Bill O’Reilly is the newest endorser of Proposition 34, the initiative that will replace the death penalty with life in prison without possibility of parole and make inmates work and pay restitution (rather than sit in private cells without doing anything, as they now do).

It might be surprising to some that O’Reilly, a political commentator on Fox News, a national leader among traditional thinkers, supports Prop 34. But a look at California’s death penalty shows why: California’s death penalty is simply a fiscal disaster that coddles criminals, enriches lawyers, and hurts victims.

Much like O’Reilly, I used to support and even champion the death penalty. In 1978, my father, Senator John Briggs, proposed an initiative to expand California’s death penalty and I proudly worked on the campaign. The voters passed the Briggs Death Penalty Initiative by an overwhelming margin. We were sure we were helping victims and we didn’t pause when the Legislative Analyst Office said the fiscal impacts of the initiative were “unknown.” It seemed obvious: the death penalty would cost less than life in prison without parole.

We were wrong.

California taxpayers have spent $4 billion since 1978 on 13 executions. That works out to about $308 million per execution. In that time, we have sentenced over 900 people to death. Nearly 800 of them (727) still sit on death row while 84 have died from old age, suicide or other causes.

Those numbers really hit home for me once I was elected Supervisor in El Dorado County. Each death penalty trial in our small county cost much more than a trial seeking life in prison without parole. I know because we, the Board of Supervisors, had to pay the bills. And they were steep. Two trials are required in death penalty cases: one to determine guilt, and a second to determine the penalty — life imprisonment with no chance of parole or death.  In the second phase, many lawyers are needed and many experts are hired. Unique and endless legal issues must be decided. It all adds up.

After that you have mandatory appeals – safeguards only needed in death penalty cases that we cannot simply toss out because they are in the Constitution. They require hundreds of specialized lawyers at the Attorney General’s Office, more at the three state agencies that represent death row inmates, and even more at the California Supreme Court. A similar blue-print follows in the federal courts.  It’s a colossal bureaucracy. A massive government program that flies under the radar.

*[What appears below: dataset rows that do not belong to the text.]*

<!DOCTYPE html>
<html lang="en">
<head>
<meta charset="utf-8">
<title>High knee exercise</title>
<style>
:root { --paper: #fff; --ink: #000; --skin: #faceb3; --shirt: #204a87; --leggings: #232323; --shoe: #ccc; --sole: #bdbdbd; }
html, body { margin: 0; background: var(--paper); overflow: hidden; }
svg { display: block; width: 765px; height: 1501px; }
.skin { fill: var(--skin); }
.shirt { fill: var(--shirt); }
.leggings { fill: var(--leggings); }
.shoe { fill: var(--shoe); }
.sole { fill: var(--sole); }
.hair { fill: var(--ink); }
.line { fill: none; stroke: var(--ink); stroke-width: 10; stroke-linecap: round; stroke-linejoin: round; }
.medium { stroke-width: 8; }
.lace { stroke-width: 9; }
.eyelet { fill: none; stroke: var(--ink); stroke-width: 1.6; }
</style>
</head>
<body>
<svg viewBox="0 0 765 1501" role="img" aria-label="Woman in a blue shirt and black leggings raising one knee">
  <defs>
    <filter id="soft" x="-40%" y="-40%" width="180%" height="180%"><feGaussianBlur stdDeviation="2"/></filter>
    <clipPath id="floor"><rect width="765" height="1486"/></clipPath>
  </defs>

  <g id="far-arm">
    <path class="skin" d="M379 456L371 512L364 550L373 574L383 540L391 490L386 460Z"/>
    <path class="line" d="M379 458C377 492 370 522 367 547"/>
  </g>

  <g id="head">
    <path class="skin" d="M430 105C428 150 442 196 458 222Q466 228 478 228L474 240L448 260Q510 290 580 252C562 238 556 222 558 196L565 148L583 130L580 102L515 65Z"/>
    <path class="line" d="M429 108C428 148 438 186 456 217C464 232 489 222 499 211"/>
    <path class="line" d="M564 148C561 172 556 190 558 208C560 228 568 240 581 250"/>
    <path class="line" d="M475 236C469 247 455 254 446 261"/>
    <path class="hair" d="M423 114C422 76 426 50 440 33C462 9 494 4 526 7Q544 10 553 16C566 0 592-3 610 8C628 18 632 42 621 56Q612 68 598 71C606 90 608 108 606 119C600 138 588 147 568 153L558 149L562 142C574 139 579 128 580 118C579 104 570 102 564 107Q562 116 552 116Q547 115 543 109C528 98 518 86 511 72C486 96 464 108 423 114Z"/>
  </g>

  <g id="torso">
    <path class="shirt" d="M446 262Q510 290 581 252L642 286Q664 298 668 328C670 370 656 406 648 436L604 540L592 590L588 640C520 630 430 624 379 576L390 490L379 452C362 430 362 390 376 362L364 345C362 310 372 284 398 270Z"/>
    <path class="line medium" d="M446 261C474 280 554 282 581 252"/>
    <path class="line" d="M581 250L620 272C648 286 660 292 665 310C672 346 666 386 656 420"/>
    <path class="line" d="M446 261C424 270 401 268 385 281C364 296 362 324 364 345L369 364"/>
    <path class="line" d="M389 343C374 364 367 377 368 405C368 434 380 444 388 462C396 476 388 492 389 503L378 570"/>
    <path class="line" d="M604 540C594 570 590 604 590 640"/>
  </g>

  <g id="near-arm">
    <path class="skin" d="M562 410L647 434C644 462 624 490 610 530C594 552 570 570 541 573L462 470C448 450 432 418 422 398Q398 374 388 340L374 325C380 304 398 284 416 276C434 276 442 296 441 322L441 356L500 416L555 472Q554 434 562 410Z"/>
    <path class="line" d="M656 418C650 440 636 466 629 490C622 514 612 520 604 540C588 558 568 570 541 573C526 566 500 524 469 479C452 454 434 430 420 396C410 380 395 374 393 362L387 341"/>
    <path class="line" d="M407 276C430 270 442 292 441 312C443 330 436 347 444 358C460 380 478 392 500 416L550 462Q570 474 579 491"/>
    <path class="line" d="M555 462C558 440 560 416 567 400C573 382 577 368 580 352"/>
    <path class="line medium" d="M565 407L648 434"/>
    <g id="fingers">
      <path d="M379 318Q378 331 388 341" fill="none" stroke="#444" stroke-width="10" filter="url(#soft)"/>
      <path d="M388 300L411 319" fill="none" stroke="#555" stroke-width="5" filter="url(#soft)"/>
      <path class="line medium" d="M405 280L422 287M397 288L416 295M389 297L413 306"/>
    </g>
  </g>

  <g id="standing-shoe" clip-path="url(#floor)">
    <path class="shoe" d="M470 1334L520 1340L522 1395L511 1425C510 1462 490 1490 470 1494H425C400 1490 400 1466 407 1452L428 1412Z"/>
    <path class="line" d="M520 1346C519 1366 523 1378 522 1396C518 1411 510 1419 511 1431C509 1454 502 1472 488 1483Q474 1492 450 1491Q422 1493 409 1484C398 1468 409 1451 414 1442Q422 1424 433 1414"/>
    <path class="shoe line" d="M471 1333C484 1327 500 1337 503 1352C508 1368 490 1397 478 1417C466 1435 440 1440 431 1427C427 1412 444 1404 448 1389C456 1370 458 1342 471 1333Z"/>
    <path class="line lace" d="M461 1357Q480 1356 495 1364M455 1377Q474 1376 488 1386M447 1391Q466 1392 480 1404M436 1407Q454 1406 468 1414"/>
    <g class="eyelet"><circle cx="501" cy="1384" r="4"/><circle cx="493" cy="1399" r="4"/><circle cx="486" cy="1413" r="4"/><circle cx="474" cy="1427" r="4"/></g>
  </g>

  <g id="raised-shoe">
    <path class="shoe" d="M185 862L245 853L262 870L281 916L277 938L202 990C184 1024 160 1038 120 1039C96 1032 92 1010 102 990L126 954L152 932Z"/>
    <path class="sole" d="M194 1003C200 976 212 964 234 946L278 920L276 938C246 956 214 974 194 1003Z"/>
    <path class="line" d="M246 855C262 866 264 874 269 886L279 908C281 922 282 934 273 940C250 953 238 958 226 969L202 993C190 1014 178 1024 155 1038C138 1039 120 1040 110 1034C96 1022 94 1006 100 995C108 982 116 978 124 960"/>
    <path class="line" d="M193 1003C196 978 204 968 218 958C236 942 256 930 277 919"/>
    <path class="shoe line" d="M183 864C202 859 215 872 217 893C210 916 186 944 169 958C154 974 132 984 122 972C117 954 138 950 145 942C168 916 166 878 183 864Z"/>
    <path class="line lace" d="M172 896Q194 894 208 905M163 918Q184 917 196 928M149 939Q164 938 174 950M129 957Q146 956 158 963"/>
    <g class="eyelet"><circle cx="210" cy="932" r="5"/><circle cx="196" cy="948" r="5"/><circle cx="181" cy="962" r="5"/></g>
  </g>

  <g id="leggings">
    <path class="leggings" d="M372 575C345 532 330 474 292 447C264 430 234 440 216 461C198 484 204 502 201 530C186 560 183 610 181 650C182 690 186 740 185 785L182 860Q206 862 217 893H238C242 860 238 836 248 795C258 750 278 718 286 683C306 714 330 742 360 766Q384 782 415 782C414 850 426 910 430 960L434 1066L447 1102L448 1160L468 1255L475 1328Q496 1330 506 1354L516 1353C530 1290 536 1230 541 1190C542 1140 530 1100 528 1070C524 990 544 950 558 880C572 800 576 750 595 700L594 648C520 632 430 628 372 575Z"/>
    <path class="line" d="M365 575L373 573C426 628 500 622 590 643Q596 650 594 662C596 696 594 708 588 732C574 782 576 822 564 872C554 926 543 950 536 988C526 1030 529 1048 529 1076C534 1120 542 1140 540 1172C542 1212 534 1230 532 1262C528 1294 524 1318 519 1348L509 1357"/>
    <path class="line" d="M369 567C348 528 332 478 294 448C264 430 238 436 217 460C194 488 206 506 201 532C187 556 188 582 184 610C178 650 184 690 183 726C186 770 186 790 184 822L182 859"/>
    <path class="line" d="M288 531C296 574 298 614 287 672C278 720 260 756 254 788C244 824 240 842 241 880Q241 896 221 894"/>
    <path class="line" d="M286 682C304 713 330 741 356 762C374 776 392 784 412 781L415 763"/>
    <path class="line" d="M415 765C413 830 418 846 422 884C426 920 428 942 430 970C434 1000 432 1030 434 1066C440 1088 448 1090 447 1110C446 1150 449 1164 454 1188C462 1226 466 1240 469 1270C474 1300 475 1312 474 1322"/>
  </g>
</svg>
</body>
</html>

Even more galling is the special treatment death row inmates get and that we pay for. Unlike all other inmates, death row inmates get private cells and they don’t have to work. They don’t pay restitution to the victims’ compensation fund, like other inmates do. They just sit in their cells, talking to their lawyers, doing nothing or watching TV, and often answering fan mail. That’s why many death row inmates oppose Proposition 34, because they don’t want to lose their special status.

And 34 years after the Briggs Initiative, the Legislative Analyst Office is not saying the fiscal impacts are “unknown.” Today, their non-partisan analysis of Proposition 34 says the initiative will save taxpayers up to $130 million each year. That works out to $178,800 per death row inmate per year.

Opponents of Proposition 34 like to say “let’s fix the system.” Truth is, Republicans have had their hand on California’s judicial death penalty rudder for 25 years. Voters ousted three liberal justices for failing to affirm death sentences and after nearly 20 years on the court, conservative, Republican-appointed Chief Justice Ronald George concluded that the death penalty system is “dysfunctional.”  Current Republican appointed Chief Justice Tani Cantil-Sakauye has echoed these remarks, saying the system is “not effective.”  Recently retired Justice Carlos Moreno, who believes in the death penalty, supports Proposition 34 because he knows the system can’t and won’t be fixed. This bloated byzantine program hardly is light years away from the conservative mantra of “smaller, smarter, simpler” government.

Let’s be real. As conservatives we know that “government reform” is an oxymoron. Even if we could do it, it would cost even more money. And in today’s fiscal climate, no elected official of any party anywhere, is going to propose more government spending.

Do we vote simply based on the low bid here?  Perhaps not. Californians – and certainly conservatives – should also know that a $4 billion dysfunctional government bureaucracy must sometimes make mistakes, and that innocent people could be subjected to this unique and irreversible penalty. That reason alone supports a YES on 34 vote now and is one of the main reasons O’Reilly supports replacing the death penalty.

Lastly, this system does harm to victims. I have seen what happens when death penalty cases are reversed after decades of appeals and returned to our county for a new trial. We force the victims to confront their worst nightmare again and again.

We have an alternative. Life in prison without parole keeps our families safe and provides legal finality for victims. It also holds criminals accountable by making them work and pay restitution to the victims’ compensation instead of enjoying super star status on death row.

I applaud Bill O’Reilly for supporting Proposition 34. I urge every true conservative to follow his lead.